James Raymond Vreeland (Ph.D., New York University, 1999) is Professor of International Relations in the Edmund A. Walsh School of Foreign Service, Georgetown University. He holds a joint appointment in the Government Department. He conducts research in the field of international political economy, specializing in international institutions.
Earlier this month, students, faculty, and distinguished researchers filled the Mortara Center to hear former Walsh Exchange Moderator, James Vreeland, launch his book, The Political Economy of the United Nations Security Council. In his presentation, the Georgetown professor exposed the shadier, less publicized side of international institutions and advocated realist reforms.
Vreeland focuses on the United Nations Security Council (UNSC), a symbol of legitimacy within international law, which possesses the power to issue multi-lateral sanctions, international resolutions, and military intervention. The council is composed of fifteen countries, five of which remain indefinitely with absolute veto power– the United States, United Kingdom, France, Russia, and China. The other ten countries alternate, elected every two years by the UN General Assembly. The professor illuminated how these temporary members, often developing nations, become much more politically relevant during their terms. As these countries are often more concerned with the domestic status quo opposed to international politics, powerful global hegemons, both within and outside of the UNSC, frequently offer foreign aid in exchange for votes. Professor Vreeland finished by exploring potential reforms, discussing changes to the election process which would redistribute voting power to “accommodate rising powers” while maintaining international legitimacy.
Vreeland’s book not only epitomizes high-quality research but also faculty-student cooperation. The professor’s former student, Daniel Lim, partnered with Vreeland and co-authored the book’s case study on Japan and the Asian Development Bank. During the Q&A session, collegiate researchers, both graduate and undergraduate students, did not hesitate to ask questions. Vreeland explained his methodology, offered future research possibilities, and, above all, inspired a new generation to pursue research in international affairs.
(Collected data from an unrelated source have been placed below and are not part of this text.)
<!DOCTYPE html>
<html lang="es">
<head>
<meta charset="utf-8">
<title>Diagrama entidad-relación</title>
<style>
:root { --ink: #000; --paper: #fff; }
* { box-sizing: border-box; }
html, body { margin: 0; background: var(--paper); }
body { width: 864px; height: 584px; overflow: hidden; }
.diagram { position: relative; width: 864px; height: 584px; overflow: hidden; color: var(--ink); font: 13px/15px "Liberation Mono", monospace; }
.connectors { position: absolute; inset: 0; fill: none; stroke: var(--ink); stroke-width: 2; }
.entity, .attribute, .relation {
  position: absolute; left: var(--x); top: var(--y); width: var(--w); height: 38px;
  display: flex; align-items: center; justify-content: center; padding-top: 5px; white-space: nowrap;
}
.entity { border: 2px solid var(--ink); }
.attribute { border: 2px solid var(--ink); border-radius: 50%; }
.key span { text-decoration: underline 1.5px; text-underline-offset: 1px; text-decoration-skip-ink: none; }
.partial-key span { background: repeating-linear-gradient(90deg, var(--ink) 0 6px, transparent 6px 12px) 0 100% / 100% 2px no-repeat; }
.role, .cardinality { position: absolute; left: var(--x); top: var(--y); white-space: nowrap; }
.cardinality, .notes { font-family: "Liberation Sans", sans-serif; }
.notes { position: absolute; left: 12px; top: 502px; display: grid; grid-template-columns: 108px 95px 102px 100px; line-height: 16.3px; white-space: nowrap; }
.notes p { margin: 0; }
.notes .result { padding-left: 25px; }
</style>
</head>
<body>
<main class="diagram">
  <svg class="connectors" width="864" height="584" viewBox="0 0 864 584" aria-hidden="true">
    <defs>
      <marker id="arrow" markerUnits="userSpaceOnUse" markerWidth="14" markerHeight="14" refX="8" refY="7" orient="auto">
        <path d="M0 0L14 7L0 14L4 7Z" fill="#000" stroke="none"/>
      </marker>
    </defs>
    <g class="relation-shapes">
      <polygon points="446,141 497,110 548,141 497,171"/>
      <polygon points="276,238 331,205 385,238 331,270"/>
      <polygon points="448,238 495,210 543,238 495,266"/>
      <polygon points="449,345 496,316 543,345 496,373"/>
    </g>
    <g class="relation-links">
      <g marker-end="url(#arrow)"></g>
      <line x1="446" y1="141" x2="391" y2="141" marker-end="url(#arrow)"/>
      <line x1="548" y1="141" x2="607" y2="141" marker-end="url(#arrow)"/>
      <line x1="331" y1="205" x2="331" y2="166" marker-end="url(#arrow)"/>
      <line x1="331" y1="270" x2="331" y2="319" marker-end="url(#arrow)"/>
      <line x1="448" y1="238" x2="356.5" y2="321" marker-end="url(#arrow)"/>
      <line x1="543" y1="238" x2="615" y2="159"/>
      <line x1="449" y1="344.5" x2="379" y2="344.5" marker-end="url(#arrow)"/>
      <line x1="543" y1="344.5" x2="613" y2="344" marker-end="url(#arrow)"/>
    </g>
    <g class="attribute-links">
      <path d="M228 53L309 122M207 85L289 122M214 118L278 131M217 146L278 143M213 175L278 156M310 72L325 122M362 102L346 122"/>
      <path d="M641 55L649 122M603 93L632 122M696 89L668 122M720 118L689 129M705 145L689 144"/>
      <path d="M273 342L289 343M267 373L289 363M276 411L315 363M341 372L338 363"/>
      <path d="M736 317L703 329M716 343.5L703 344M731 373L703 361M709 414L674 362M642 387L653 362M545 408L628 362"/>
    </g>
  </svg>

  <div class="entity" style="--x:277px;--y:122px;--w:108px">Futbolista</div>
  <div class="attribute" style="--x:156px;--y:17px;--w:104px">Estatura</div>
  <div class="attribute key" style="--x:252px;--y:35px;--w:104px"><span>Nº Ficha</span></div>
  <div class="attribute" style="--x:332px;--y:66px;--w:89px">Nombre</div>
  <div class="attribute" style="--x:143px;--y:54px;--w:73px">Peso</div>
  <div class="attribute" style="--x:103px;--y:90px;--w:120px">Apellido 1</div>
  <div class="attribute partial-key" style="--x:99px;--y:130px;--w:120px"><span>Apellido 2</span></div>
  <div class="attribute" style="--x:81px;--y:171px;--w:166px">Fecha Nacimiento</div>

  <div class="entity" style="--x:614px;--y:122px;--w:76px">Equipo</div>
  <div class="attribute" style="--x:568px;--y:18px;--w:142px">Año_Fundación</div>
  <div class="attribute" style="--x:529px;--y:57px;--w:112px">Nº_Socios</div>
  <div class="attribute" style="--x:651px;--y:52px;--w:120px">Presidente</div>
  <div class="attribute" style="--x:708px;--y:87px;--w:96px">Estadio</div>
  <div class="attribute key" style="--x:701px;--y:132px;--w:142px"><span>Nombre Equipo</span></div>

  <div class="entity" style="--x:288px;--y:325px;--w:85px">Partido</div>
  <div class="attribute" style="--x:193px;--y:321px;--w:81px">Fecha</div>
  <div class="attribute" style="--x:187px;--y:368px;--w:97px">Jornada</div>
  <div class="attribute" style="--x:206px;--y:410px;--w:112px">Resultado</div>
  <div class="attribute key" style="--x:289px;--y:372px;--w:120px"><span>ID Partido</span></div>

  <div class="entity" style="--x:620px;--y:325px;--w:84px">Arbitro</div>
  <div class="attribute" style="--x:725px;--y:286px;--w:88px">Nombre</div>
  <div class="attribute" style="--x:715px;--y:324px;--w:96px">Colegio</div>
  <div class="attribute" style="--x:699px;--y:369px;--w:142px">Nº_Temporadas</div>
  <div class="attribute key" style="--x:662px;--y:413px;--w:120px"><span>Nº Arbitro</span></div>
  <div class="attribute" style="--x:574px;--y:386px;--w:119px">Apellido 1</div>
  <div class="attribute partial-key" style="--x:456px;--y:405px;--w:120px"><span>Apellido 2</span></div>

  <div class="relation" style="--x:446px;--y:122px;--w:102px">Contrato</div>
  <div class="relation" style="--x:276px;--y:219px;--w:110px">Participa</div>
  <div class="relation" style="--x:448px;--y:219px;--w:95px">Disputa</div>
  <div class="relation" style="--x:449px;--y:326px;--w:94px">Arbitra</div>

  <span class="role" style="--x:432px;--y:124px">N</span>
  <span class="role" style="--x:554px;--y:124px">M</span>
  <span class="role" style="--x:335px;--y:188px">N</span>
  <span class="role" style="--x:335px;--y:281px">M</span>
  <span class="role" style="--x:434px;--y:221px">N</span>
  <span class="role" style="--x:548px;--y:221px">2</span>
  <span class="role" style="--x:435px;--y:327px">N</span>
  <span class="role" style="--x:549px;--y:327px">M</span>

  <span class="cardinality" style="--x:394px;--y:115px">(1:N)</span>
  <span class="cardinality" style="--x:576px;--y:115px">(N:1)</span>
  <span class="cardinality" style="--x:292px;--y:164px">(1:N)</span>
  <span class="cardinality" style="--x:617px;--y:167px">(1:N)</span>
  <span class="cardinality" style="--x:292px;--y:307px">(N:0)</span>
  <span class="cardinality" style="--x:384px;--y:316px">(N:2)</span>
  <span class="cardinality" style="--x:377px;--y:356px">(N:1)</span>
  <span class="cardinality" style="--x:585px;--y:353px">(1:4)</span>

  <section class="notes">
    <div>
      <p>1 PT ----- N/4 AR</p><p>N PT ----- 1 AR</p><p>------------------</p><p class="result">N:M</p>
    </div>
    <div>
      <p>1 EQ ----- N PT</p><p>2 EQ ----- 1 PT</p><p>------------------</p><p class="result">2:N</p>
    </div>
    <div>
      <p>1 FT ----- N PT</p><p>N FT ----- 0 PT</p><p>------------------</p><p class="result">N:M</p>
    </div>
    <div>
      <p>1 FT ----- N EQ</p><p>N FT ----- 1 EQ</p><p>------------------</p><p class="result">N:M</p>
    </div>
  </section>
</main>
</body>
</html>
As we in the Walsh Exchange Steering Committee begin to plan our conference this Spring, we wish to thank the Mortara Center for sponsoring our conference and Professor Vreeland for his role as moderator last year. We hope this cooperation will continue to flourish.